Vine Creek Ranch at Death Valley National Park. Steady drought and record summer heat make Death Valley a land of extremes. Towering peaks are frosted with winter snow. Rare rainstorms bring vast fields of wildflowers. Lush oases harbor tiny fish and refuge for wildlife and humans. Despite its morbid name, a great diversity of life survives in Death Valley.
Located 2,600 miles southwest of Hawaii, the National Park of American Samoa is the most remote unit of the National Park System and the U.S. National Park south of the Equator. The Park spreads across three islands, 9,500 acres of tropical rainforest, and 4,000 acres of ocean, including coral reefs. While remote, the islands of American Samoa, true to the meaning of the word Samoa (Islands of Sacred Earth), are welcoming and offer beautiful landscapes and centuries of culture and history.
Seasoned backpacker and adventurer Yang Lu earned the grand prize in the 2015 Share the Experience photo contest with this image of a sunburst captured at sunrise in Glen Canyon National Recreation Area, Utah.

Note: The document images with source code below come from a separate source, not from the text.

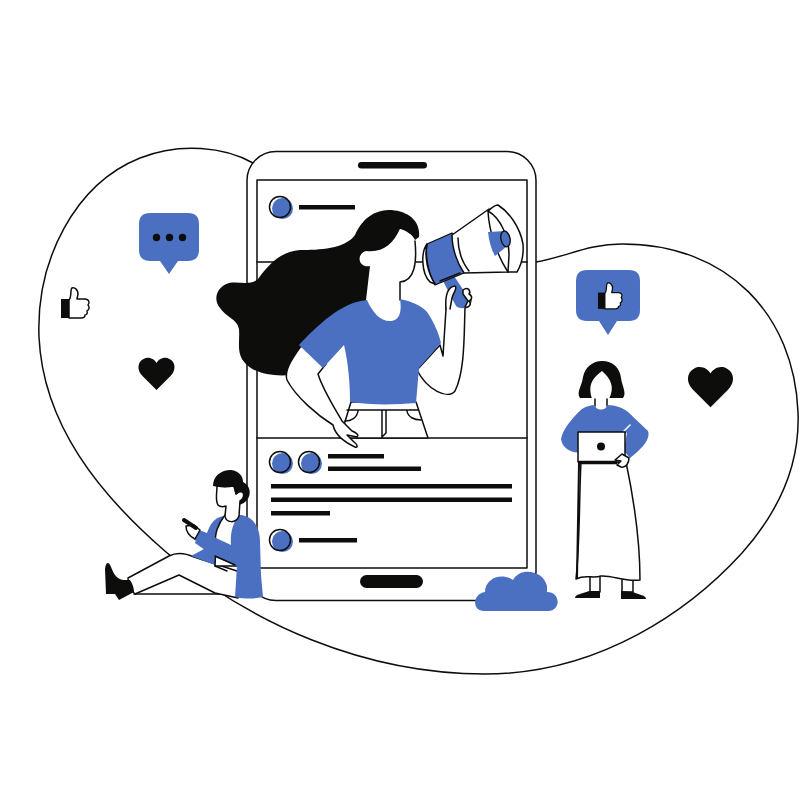
<!DOCTYPE html>
<html lang="en">
<head>
<meta charset="utf-8">
<title>Social media marketing illustration</title>
<style>
:root { --ink: #0d0d0c; --blue: #4c70c1; --paper: #ffffff; }
html, body { margin: 0; background: var(--paper); }
body { width: 800px; height: 800px; overflow: hidden; }
svg { display: block; }
.line { fill: none; stroke: var(--ink); stroke-width: 1.5; stroke-linecap: round; stroke-linejoin: round; }
.outlined { fill: var(--paper); stroke: var(--ink); stroke-width: 1.5; stroke-linecap: round; stroke-linejoin: round; }
.blue-outlined { fill: var(--blue); stroke: var(--ink); stroke-width: 1.3; stroke-linejoin: round; }
.ink { fill: var(--ink); }
.blue { fill: var(--blue); }
.paper { fill: var(--paper); }
</style>
</head>
<body>
<svg width="800" height="800" viewBox="0 0 800 800" role="img" aria-label="A woman with a megaphone leans out of a phone showing a social feed, with a seated man on his phone and a standing woman with a laptop">
  <defs>
    <g id="avatar">
      <circle class="blue" cx="2.5" cy="1.5" r="10.5"/>
      <circle class="line" r="10.5"/>
    </g>
    <path id="heart" class="ink" d="M0 17L-14 3C-20 -3 -19 -11 -13 -14C-8 -17 -2 -14 0 -10C2 -14 8 -17 13 -14C19 -11 20 -3 14 3Z"/>
    <g id="thumb">
      <path class="outlined" d="M-6 -3C-3 -6 -5 -14 -3 -15C0 -16 3 -13 3 -9L2 -4H10C14 -4 15 0 13 2C15 4 14 7 12 8C13 11 11 12 10 12C10 14 8 15 6 15H-6Z"/>
      <rect class="ink" x="-14" y="-4" width="8" height="19"/>
    </g>
  </defs>

  <g id="backdrop">
    <path class="outlined" d="M253 163C225 147 180 142 140 158C75 184 36 260 39 337C43 425 100 495 166 552C250 624 365 674 485 674C600 674 690 610 742 553C782 508 800 460 798 412C794 315 728 244 622 244C588 244 566 257 536 262"/>
  </g>

  <g id="phone">
    <rect class="outlined" x="247" y="151.5" width="289" height="449" rx="29"/>
    <rect class="outlined" x="257" y="180" width="270" height="388"/>
    <path class="line" d="M257 262H527M257 438H527"/>
    <rect class="ink" x="358" y="162" width="69" height="6.5" rx="3.2"/>
    <rect class="ink" x="360" y="575" width="63" height="13" rx="6.5"/>
  </g>

  <g id="feed">
    <use href="#avatar" x="280" y="207"/>
    <use href="#avatar" x="280" y="462"/>
    <use href="#avatar" x="309" y="462"/>
    <use href="#avatar" x="280" y="540"/>
    <g class="ink">
      <rect x="299" y="205" width="56" height="4.5"/>
      <rect x="328" y="454" width="56" height="4.5"/>
      <rect x="328" y="466.5" width="93" height="4.5"/>
      <rect x="271" y="484" width="241" height="4.5"/>
      <rect x="271" y="497.5" width="241" height="4.5"/>
      <rect x="271" y="511" width="59" height="4.5"/>
      <rect x="299" y="538" width="58" height="4.5"/>
    </g>
  </g>

  <g id="speaker">
    <path class="ink" d="M419 237C421 219 405 210 389 210C370 211 361 222 355 235C345 249 319 250 300 250C280 252 269 264 258 279C250 286 239 281 229 283C218 286 212 298 220 308C226 317 237 319 239 329C240 343 236 353 245 363C253 373 273 377 291 375C309 370 319 350 332 333L369 301L372 265C386 254 395 245 400 229C407 231 413 235 415 240Z"/>
    <g id="speaker-jeans">
      <path class="outlined" d="M351 402L340 438H428L416 402Z"/>
      <path class="line" d="M347 410H418M382 411V438M386 411V433L382 437M358 411C357 418 351 421 345 421M407 411C408 417 414 420 421 420"/>
    </g>
    <g id="speaker-arm-raised">
      <path class="outlined" d="M440 345L443 356L446 309C446 297 448 288 455 287L463 291C467 287 471 291 469 296C473 300 470 306 465 308C464 335 465 371 455 391C448 400 427 390 417 370Z"/>
    </g>
    <g id="speaker-arm-hip">
      <path class="outlined" d="M301 346C291 360 284 371 287 380C296 397 317 415 333 425C335 434 342 441 355 447C358 448 358 445 354 442L347 435L357 437C359 435 357 433 352 431L342 421C334 407 323 390 318 374L326 364Z"/>
    </g>
    <path class="paper" d="M366 300L370 266C358 268 356 254 366 251C383 253 393 244 400 229C407 231 413 237 415 246C417 265 414 281 400 282L400 301C403 313 400 323 391 322C381 322 373 313 366 300Z"/>
    <path class="line" d="M415 241C417 262 415 281 400 282V300"/>
    <path class="blue" d="M367 300C373 313 380 321 390 321C400 321 402 311 400 299C411 301 422 306 427 312C434 322 439 334 441 343L419 368L416 403C394 405 369 405 350 402C350 382 348 362 344 345L323 368L299 345C316 327 341 302 367 300Z"/>
  </g>

  <g id="megaphone">
    <path class="blue" d="M443 281L454 276L470 300C473 307 462 311 456 306Z"/>
    <path class="blue-outlined" d="M427 244L452 233C457 246 462 260 464 273L435 285C429 275 425 258 427 244Z"/>
    <path class="outlined" d="M427 244C421 252 421 273 430 282L435 284C428 273 424 257 427 244Z"/>
    <path class="outlined" d="M452 235L489 209L508 272L464 273C457 263 452 248 452 235Z"/>
    <path class="outlined" d="M488 211C492 208 494 205 498 205C509 212 520 227 523 244C524 257 520 267 517 272L508 272C498 257 489 233 488 211Z"/>
    <path class="line" d="M488 211C501 218 509 238 509 255L508 272M458 238C458 250 462 262 469 271"/>
    <path class="blue" d="M488 232L506 231C513 237 511 245 506 247L495 256C491 249 489 241 488 232Z"/>
    <ellipse class="blue-outlined" cx="505.500" cy="239" rx="4.500" ry="8" transform="rotate(-12 505 239)"/>
    <path class="line" d="M440 281L460 273"/>
    <g id="speaker-fingers">
      <path class="outlined" d="M446 309C445 296 447 287 455 286C458 288 453 293 452 298L450 309" />
      <path class="outlined" d="M463 290C468 286 471 291 469 294C473 296 472 300 469 301C472 304 469 308 465 307L468 301L463 294Z"/>
    </g>
  </g>

  <g id="seated-man">
    <path class="line" d="M134 594H236"/>
    <path class="outlined" d="M128 578L169 556C177 552 185 553 194 557L240 572L238 598L215 593L179 575L135 594C130 590 128 584 128 578Z"/>
    <path class="ink" d="M106 594L105 569C106 561 109 562 111 567C114 575 118 580 124 580H130C133 584 134 589 134 592L119 600L115 594Z"/>
    <path class="blue" d="M224 516C214 517 210 525 207 533L199 530L194 539L204 549L191 556L215 565Z"/>
    <path class="outlined" d="M225 515C218 524 214 535 216 543L215 566H238L241 516Z"/>
    <path class="blue" d="M240 515C253 516 260 527 260 542L261 575L263 597C255 599 244 599 235 597L237 566L215 557L195 543L199 530L231 545C230 533 233 521 240 515Z"/>
    <path class="line" d="M215 556L235 565M215 566L227 571"/>
    <path class="outlined" d="M186 526L194 525L200 530L195 539C189 536 186 532 186 526Z"/>
    <path d="M184 520L196 528" stroke="var(--ink)" stroke-width="4" stroke-linecap="round"/>
    <path class="ink" d="M213 486C213 476 221 470 231 470C239 471 243 476 243 482C250 485 252 494 247 500C244 504 240 504 238 506L234 490Z"/>
    <path class="outlined" d="M217 486C217 493 215 500 218 505C220 507 223 507 226 506L225 516C226 523 236 524 239 516L240 501C245 498 245 490 239 492L236 494L234 486C228 487 222 487 217 486Z"/>
    <path class="ink" d="M213 487C225 489 232 486 236 479L240 491L236 495L233 485C227 488 219 488 213 487Z"/>
  </g>

  <g id="standing-woman">
    <path class="outlined" d="M590 573V592H600V573ZM622 573V592H633V573Z"/>
    <path class="ink" d="M600 591V598H575C575 594 582 594 589 591ZM621 591V599H646C646 595 639 595 633 592Z"/>
    <path class="outlined" d="M581 462C579 500 580 542 576 579C586 574 592 579 601 576C612 575 625 582 640 580C640 540 634 500 626 462Z"/>
    <path class="line" d="M579 464L577 578" style="stroke-width:2"/>
    <path class="ink" d="M580 398C576 392 582 386 583 377C585 367 593 361 602 361C613 361 620 368 621 378C622 386 627 393 623 398Z"/>
    <path class="paper" d="M592 399C588 386 591 379 602 371C611 379 615 387 609 399L606 402V410H595V400Z"/>
    <path class="line" d="M595 399V406M607 399V406" />
    <path class="blue" d="M595 405C595 411 607 411 607 405C616 405 623 408 628 412L648 431C651 438 643 448 630 458L624 451L627 432L622 438H581L582 452C572 454 562 448 561 439C563 428 575 415 582 409C587 406 591 405 595 405Z"/>
    <path d="M624 431L630 425" class="line" style="stroke:var(--paper)"/>
    <path class="outlined" d="M578 432H625V462H578Z"/>
    <path d="M578 462.500H617" stroke="var(--ink)" stroke-width="3.500"/>
    <circle class="ink" cx="601" cy="446.500" r="4"/>
    <path class="outlined" d="M615 460L622 454L629 458C629 463 626 468 621 467L617 465L621 461Z"/>
  </g>

  <path id="cloud" class="blue" d="M484 611C472 611 472 594 485 592C485 578 502 572 513 580C520 567 543 570 547 586L547 592C561 592 561 611 548 611Z"/>

  <g id="reactions">
    <g id="comment-bubble">
      <path class="blue" d="M150 213H188Q199 213 199 224V250Q199 261 188 261H178L169 274L160 261H150Q139 261 139 250V224Q139 213 150 213Z"/>
      <g class="ink">
        <circle cx="156.500" cy="237.500" r="3.700"/>
        <circle cx="169.500" cy="237.500" r="3.700"/>
        <circle cx="182.500" cy="237.500" r="3.700"/>
      </g>
    </g>
    <g id="like-bubble">
      <path class="blue" d="M587 270H629Q640 270 640 281V310Q640 321 629 321H617L608 335L599 321H587Q576 321 576 310V281Q576 270 587 270Z"/>
      <use href="#thumb" transform="translate(610 296) scale(.86)"/>
    </g>
    <use href="#thumb" x="75" y="303"/>
    <use href="#heart" transform="translate(156.500 373)"/>
    <use href="#heart" transform="translate(710.500 386) scale(1.250)"/>
  </g>
</svg>
</body>
</html>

Yang has made the outdoors part of his daily life and finds deep connection to the land through his lens.
“My photography is not just for recreation, it is to inspire people to explore these areas." -- Yang Lu
Photo by Yang Lu (www.sharetheexperience.org).
CITES' Parties Reject Shark Proposals By Narrow Margin
Office of the Secretary
Last edited 4/25/2016
DOHA, Qatar -- Assistant Secretary Tom Strickland, head of the U.S. Delegation to the Convention on the International Trade of Endangered Species of Wild Fauna and Flora (CITES), expressed disappointment that the parties did not grant protection to four species of sharks considered today at the meeting of the Conference of the Parties.
The United States and Palau had introduced two proposals to list several species of hammerhead sharks and the oceanic whitetip shark under Appendix II to regulate the international trade of these highly threatened species. The decisions were reached after intense discussion among the 175 nations represented at the convention.
“This decision is a major loss for marine conservation,” said Strickland. “Sharks play a critical role in the marine environment. As a result of these decisions these species will continue to be overexploited in international trade. We are encouraged, however, by the strong majority vote in favor, and we will continue our efforts to protect these shark species.”
The final proposal for the hammerhead shark species was not adopted by a count of 75 in support, 45 opposed and 14 abstentions, only 5 votes short of the two-thirds majority needed for adoption. The final proposal for the oceanic whitetip shark was not adopted by a count of 75 in support, 51 opposed and 16 abstentions, with the same narrow margin.
The three sharks included in the first U.S. proposal were the scalloped hammerhead (Sphyrna lewini), great hammerhead (Sphyrna mokarran), and smooth hammerhead (Sphyrna zygaena). The United States had amended this proposal to remove the sandbar shark (Carcharhinus plumbeus), and dusky shark (Carcharhinus obscurus) due to information provided from the Food and Agriculture Organization of the United Nations that these shark species did not meet the criteria for listing.
The second proposal was for the listing of the oceanic whitetip shark (Carcharhinus longimanus). The United States also amended both proposals at the request of the United Arab Emirates and other Parties to delay implementation for 24 months to allow time for capacity building and implementation guidance to be developed to assist in the identification and enforcement of these proposals.
“While we are disappointed with the outcome of the vote, the U.S. will continue its efforts through international partnerships to support the global conservation and management of sharks,” said Jane Lubchenco, Ph.D., Under Secretary of Commerce for Oceans and Atmosphere and NOAA Administrator. “We appreciate the support from the other member nations who voted in favor of the proposal.”
Sharks are over-harvested in many parts of the world, primarily for their fins. Most shark fins are exported to Asia, where they are a main ingredient in shark fin soup, which is considered a delicacy in many Asian countries. Due to their low productivity and high economic value, populations of hammerhead sharks in some areas have suffered severe declines.
The United States and Palau worked together on this proposal because of the current threats to these shark species and the belief that these species met the criteria for listing in Appendix II of the Convention. Unlike other fishery resources, sharks are not managed by a regional fishery management regime, and should have an international management structure in place to ensure sustainable harvest. The U.S. will continue to work with the international community to find opportunities to protect sharks in the future.